● **Work item**:
Check every line of the data below for the word "rows". Copy the ones that have it.

--------------------------------------------------

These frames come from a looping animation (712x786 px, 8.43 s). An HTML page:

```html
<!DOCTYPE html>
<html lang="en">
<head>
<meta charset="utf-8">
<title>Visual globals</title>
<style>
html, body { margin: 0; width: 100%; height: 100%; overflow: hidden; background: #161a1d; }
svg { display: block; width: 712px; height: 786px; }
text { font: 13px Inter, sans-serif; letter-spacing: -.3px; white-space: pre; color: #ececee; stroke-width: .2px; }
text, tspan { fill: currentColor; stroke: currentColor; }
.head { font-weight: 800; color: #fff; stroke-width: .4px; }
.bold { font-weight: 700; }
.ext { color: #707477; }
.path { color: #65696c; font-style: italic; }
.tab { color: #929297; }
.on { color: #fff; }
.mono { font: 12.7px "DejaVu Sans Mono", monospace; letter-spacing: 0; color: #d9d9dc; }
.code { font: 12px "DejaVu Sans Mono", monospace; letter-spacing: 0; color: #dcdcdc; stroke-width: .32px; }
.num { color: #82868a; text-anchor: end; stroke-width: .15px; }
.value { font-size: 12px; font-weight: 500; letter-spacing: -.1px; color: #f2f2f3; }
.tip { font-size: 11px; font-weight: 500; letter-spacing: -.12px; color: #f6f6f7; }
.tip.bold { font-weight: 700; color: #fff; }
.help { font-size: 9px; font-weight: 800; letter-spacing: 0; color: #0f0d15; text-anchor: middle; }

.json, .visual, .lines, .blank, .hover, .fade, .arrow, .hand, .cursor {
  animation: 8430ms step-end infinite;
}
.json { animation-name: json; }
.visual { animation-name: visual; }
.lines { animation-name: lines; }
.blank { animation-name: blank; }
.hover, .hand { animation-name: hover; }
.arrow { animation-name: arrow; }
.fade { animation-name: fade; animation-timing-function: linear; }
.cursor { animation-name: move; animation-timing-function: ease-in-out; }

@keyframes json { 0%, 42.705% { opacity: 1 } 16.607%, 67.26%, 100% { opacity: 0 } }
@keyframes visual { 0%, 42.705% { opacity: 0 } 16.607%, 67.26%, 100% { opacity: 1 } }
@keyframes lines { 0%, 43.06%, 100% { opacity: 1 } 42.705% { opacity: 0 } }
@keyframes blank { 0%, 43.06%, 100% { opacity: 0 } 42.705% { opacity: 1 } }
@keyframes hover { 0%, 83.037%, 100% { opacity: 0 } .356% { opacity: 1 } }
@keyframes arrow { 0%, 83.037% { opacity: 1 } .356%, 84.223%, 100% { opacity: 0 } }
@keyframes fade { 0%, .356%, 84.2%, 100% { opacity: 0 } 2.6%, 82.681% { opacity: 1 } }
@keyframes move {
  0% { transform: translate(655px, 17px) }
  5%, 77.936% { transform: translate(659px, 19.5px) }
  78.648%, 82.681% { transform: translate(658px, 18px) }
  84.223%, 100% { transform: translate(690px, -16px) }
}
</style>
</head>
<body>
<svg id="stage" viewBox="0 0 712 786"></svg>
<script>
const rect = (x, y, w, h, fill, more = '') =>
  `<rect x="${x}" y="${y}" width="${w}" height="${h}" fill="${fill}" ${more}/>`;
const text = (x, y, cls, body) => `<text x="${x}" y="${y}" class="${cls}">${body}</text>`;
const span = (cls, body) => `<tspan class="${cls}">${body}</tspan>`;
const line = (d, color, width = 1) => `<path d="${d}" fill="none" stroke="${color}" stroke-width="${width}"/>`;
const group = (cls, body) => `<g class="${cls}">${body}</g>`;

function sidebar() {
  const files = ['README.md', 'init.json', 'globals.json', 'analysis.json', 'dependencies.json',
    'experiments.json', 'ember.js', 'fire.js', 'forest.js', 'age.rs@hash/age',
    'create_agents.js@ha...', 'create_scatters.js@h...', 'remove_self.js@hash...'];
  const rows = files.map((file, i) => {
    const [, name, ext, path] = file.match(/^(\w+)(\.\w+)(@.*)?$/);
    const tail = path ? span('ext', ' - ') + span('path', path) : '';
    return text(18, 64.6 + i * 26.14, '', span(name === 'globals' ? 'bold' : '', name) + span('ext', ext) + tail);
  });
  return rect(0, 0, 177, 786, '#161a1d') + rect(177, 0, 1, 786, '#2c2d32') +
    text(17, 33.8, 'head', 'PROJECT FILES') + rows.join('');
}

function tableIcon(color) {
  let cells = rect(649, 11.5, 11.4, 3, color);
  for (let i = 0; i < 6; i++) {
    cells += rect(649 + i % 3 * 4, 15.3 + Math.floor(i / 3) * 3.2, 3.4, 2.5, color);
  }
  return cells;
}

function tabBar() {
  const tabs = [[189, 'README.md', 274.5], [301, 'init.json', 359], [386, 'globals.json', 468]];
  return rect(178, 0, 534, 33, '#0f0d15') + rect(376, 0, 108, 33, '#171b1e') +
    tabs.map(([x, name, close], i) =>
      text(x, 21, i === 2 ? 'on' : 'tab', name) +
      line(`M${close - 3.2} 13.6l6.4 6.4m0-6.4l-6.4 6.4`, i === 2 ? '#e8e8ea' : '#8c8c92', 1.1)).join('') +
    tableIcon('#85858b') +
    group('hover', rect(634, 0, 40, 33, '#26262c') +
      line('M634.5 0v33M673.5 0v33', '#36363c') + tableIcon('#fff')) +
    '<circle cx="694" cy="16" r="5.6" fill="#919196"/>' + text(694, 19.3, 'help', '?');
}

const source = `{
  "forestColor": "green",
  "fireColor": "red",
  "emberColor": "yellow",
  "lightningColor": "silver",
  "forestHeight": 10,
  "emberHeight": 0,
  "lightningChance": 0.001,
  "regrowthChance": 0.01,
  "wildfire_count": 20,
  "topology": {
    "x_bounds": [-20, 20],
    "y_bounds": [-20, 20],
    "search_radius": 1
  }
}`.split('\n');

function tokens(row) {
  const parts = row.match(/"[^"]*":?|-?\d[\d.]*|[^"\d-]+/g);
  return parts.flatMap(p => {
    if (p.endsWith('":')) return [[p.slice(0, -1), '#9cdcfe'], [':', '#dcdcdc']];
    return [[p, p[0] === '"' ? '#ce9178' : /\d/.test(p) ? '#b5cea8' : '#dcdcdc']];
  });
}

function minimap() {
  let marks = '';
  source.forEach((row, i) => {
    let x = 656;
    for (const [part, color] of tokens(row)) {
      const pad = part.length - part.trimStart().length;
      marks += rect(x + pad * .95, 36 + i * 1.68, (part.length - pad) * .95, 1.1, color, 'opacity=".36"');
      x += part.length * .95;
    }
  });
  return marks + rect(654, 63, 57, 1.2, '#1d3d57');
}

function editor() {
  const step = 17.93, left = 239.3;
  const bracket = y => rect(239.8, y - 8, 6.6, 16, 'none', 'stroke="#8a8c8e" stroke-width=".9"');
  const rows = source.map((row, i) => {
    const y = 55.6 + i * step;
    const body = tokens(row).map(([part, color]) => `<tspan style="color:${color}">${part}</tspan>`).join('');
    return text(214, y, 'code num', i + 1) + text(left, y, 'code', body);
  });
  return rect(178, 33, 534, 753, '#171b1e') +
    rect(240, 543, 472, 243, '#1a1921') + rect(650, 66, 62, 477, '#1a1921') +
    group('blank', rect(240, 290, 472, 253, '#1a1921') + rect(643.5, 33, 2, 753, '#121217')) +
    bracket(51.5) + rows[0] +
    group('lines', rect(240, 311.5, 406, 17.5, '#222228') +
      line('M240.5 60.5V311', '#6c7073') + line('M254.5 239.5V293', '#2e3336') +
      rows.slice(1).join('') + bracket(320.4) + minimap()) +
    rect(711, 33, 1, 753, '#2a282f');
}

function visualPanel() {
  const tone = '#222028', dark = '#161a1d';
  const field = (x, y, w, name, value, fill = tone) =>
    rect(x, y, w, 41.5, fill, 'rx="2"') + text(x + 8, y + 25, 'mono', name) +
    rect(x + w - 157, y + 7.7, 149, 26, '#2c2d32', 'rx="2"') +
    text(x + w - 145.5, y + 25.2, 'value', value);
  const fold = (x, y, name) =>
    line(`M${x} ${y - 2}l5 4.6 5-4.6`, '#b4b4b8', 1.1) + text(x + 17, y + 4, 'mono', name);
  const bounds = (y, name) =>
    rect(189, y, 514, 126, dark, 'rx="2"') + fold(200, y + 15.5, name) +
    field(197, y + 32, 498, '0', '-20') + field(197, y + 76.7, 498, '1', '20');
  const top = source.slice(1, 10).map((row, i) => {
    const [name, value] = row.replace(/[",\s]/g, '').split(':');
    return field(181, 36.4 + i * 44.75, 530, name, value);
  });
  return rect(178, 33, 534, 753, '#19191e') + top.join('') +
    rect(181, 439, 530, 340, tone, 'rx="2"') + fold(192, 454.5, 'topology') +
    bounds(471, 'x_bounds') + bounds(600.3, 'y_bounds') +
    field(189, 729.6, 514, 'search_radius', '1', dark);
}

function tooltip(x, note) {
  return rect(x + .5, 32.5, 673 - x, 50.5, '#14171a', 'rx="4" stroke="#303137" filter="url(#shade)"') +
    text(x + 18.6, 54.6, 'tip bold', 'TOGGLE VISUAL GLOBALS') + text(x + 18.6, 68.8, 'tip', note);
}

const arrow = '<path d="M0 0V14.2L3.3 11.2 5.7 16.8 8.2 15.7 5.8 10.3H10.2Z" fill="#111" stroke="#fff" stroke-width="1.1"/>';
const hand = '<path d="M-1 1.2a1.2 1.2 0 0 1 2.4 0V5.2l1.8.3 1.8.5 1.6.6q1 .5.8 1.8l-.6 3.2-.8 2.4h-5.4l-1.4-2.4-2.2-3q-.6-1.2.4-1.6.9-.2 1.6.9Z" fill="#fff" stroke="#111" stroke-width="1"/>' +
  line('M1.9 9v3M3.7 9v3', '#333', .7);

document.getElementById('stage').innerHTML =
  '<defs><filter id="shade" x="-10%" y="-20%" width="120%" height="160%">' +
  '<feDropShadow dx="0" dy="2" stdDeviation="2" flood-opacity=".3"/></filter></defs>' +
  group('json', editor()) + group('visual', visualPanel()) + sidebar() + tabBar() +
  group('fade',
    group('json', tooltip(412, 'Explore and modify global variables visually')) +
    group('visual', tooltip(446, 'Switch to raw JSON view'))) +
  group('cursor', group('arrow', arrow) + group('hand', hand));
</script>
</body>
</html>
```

--------------------------------------------------

● **Problem solution**:
  const rows = files.map((file, i) => {
    text(17, 33.8, 'head', 'PROJECT FILES') + rows.join('');
  const rows = source.map((row, i) => {
    bracket(51.5) + rows[0] +
      rows.slice(1).join('') + bracket(320.4) + minimap()) +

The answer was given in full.